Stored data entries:
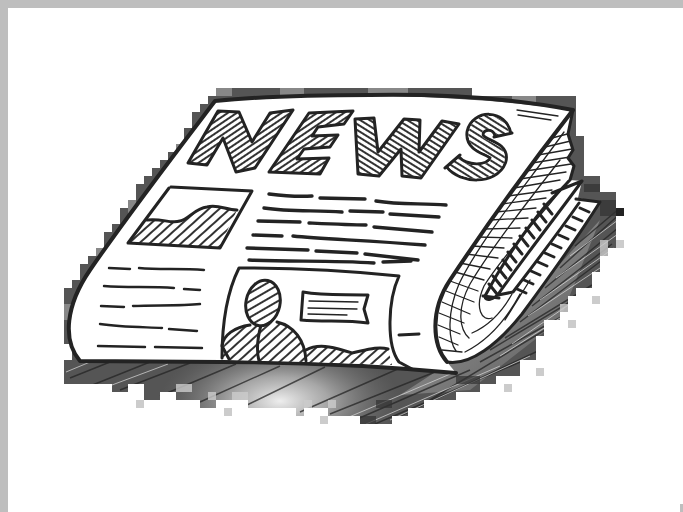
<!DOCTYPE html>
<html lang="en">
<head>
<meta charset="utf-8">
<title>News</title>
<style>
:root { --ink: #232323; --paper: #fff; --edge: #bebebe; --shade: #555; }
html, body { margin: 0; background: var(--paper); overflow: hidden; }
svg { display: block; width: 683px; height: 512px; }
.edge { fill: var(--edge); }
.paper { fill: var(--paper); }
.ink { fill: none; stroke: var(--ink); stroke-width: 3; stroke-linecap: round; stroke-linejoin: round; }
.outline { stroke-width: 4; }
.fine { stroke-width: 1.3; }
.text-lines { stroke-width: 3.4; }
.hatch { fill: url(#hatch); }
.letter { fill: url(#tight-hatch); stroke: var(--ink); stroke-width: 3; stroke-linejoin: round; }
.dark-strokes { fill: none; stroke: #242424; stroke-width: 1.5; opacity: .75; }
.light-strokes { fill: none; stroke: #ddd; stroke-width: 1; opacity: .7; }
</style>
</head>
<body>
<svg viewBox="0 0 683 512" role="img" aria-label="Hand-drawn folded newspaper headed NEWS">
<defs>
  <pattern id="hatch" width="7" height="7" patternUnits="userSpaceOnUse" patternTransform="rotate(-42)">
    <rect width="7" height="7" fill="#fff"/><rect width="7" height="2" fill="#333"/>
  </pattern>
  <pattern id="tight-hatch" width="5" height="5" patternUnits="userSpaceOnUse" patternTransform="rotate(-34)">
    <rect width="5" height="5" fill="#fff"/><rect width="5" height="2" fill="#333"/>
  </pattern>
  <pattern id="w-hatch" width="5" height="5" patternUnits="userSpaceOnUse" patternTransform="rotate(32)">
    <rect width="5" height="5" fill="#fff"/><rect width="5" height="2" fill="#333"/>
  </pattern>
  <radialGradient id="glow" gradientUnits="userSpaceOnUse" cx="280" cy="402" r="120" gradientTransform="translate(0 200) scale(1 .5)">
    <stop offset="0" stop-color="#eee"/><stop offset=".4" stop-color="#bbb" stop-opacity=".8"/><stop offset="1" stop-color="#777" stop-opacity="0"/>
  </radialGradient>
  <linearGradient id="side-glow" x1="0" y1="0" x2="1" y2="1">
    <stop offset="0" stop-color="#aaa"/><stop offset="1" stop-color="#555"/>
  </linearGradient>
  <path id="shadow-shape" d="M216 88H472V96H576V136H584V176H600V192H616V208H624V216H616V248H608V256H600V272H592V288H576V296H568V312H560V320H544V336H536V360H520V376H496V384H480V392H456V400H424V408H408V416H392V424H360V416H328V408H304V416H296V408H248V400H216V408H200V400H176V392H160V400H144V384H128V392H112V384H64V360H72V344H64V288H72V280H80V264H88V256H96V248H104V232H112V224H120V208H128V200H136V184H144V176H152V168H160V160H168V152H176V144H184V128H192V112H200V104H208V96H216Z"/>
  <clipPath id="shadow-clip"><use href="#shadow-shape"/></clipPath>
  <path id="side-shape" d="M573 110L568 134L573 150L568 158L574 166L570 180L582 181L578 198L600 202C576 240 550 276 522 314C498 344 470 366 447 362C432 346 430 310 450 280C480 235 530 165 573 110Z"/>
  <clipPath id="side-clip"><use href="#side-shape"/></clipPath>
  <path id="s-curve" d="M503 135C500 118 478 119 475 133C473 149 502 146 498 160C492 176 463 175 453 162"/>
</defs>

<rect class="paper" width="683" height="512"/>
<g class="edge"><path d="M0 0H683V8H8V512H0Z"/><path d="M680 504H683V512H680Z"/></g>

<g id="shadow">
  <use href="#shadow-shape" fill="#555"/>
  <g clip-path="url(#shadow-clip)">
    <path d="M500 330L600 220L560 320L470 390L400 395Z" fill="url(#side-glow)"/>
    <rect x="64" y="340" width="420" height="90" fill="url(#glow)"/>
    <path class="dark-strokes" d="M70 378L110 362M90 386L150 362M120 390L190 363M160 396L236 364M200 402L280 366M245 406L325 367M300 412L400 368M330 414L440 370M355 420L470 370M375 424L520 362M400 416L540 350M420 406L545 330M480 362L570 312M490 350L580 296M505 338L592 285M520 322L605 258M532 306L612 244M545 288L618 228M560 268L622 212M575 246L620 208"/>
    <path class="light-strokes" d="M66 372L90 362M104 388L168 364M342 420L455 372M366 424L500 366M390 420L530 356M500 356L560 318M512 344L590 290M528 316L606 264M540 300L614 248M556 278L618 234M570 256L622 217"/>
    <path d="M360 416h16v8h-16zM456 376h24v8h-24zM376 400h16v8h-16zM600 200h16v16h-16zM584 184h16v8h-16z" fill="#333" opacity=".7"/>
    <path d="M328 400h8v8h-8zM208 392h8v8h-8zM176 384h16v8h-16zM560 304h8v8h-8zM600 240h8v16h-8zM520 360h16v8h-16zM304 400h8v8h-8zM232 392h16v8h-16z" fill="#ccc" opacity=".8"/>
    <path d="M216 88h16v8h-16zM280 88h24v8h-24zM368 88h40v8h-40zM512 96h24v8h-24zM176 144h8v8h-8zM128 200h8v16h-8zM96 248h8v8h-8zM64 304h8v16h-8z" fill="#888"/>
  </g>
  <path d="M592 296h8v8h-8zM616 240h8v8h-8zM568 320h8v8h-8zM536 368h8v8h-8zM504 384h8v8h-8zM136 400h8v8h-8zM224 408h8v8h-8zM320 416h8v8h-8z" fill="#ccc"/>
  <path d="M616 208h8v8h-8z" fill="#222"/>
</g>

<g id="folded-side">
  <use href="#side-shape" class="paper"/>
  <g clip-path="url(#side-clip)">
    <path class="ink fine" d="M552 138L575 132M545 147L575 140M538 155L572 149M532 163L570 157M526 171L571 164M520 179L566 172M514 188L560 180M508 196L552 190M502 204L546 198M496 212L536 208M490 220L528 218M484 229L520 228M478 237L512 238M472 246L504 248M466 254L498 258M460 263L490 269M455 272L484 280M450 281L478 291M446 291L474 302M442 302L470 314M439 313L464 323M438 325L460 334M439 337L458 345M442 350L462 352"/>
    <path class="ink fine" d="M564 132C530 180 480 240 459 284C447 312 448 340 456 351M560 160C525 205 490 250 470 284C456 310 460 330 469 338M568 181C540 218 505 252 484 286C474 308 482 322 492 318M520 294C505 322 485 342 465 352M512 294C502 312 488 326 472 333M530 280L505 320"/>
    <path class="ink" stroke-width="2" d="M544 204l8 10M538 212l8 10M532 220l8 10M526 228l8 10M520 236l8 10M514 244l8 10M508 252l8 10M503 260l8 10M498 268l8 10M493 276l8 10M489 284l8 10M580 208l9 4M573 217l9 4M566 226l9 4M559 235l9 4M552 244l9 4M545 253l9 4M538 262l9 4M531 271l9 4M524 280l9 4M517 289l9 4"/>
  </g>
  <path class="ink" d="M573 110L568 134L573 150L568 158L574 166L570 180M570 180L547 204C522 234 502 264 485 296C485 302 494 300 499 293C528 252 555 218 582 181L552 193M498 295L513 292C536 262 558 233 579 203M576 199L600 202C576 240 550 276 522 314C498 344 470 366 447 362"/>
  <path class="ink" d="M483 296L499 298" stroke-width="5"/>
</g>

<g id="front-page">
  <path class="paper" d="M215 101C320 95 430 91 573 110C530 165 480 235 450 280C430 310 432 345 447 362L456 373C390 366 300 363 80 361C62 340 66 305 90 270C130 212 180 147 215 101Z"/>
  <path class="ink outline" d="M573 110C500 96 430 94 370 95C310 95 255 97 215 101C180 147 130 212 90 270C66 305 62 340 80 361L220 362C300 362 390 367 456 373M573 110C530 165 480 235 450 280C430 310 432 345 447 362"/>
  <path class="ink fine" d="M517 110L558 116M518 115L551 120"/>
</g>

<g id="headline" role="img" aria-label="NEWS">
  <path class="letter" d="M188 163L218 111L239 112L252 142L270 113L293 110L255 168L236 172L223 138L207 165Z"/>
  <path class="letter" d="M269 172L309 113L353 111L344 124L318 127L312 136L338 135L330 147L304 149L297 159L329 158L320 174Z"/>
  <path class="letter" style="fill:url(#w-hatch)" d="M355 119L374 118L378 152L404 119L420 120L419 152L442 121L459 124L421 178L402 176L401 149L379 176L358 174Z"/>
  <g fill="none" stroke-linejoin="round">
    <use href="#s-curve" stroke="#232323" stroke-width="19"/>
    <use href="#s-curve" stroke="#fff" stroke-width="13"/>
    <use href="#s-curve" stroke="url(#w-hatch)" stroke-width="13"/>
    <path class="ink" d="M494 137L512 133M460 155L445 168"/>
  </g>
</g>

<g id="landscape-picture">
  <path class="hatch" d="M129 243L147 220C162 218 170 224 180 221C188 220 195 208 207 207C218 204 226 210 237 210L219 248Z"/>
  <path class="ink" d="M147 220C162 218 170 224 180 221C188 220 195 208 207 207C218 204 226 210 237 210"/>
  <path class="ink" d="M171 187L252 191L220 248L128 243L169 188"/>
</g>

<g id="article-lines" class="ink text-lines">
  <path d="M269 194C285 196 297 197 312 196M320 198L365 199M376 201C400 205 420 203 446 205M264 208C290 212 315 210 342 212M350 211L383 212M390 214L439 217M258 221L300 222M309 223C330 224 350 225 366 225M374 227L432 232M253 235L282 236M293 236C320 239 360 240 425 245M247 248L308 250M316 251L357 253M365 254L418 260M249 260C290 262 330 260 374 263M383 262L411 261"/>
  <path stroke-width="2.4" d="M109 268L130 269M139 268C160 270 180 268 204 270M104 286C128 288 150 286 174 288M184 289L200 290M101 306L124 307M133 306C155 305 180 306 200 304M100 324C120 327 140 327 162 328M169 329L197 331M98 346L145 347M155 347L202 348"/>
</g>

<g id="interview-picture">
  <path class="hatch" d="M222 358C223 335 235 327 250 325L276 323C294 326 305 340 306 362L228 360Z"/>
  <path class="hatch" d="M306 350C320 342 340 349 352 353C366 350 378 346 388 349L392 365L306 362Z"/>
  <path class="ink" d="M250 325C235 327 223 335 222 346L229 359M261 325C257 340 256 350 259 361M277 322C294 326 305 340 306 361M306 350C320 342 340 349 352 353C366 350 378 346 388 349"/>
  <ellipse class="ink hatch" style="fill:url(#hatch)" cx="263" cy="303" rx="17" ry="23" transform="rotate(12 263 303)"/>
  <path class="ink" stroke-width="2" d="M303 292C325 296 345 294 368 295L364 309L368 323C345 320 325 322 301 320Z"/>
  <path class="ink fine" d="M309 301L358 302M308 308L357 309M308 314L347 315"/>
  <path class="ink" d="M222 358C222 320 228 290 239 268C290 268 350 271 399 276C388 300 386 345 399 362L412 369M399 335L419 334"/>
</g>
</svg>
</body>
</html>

(Exercise objective): Quote only what lies between the first line of the records and the line containing "</linearGradient>", please, including both lines and excluding images.

(Task output):
<!DOCTYPE html>
<html lang="en">
<head>
<meta charset="utf-8">
<title>News</title>
<style>
:root { --ink: #232323; --paper: #fff; --edge: #bebebe; --shade: #555; }
html, body { margin: 0; background: var(--paper); overflow: hidden; }
svg { display: block; width: 683px; height: 512px; }
.edge { fill: var(--edge); }
.paper { fill: var(--paper); }
.ink { fill: none; stroke: var(--ink); stroke-width: 3; stroke-linecap: round; stroke-linejoin: round; }
.outline { stroke-width: 4; }
.fine { stroke-width: 1.3; }
.text-lines { stroke-width: 3.4; }
.hatch { fill: url(#hatch); }
.letter { fill: url(#tight-hatch); stroke: var(--ink); stroke-width: 3; stroke-linejoin: round; }
.dark-strokes { fill: none; stroke: #242424; stroke-width: 1.5; opacity: .75; }
.light-strokes { fill: none; stroke: #ddd; stroke-width: 1; opacity: .7; }
</style>
</head>
<body>
<svg viewBox="0 0 683 512" role="img" aria-label="Hand-drawn folded newspaper headed NEWS">
<defs>
  <pattern id="hatch" width="7" height="7" patternUnits="userSpaceOnUse" patternTransform="rotate(-42)">
    <rect width="7" height="7" fill="#fff"/><rect width="7" height="2" fill="#333"/>
  </pattern>
  <pattern id="tight-hatch" width="5" height="5" patternUnits="userSpaceOnUse" patternTransform="rotate(-34)">
    <rect width="5" height="5" fill="#fff"/><rect width="5" height="2" fill="#333"/>
  </pattern>
  <pattern id="w-hatch" width="5" height="5" patternUnits="userSpaceOnUse" patternTransform="rotate(32)">
    <rect width="5" height="5" fill="#fff"/><rect width="5" height="2" fill="#333"/>
  </pattern>
  <radialGradient id="glow" gradientUnits="userSpaceOnUse" cx="280" cy="402" r="120" gradientTransform="translate(0 200) scale(1 .5)">
    <stop offset="0" stop-color="#eee"/><stop offset=".4" stop-color="#bbb" stop-opacity=".8"/><stop offset="1" stop-color="#777" stop-opacity="0"/>
  </radialGradient>
  <linearGradient id="side-glow" x1="0" y1="0" x2="1" y2="1">
    <stop offset="0" stop-color="#aaa"/><stop offset="1" stop-color="#555"/>
  </linearGradient>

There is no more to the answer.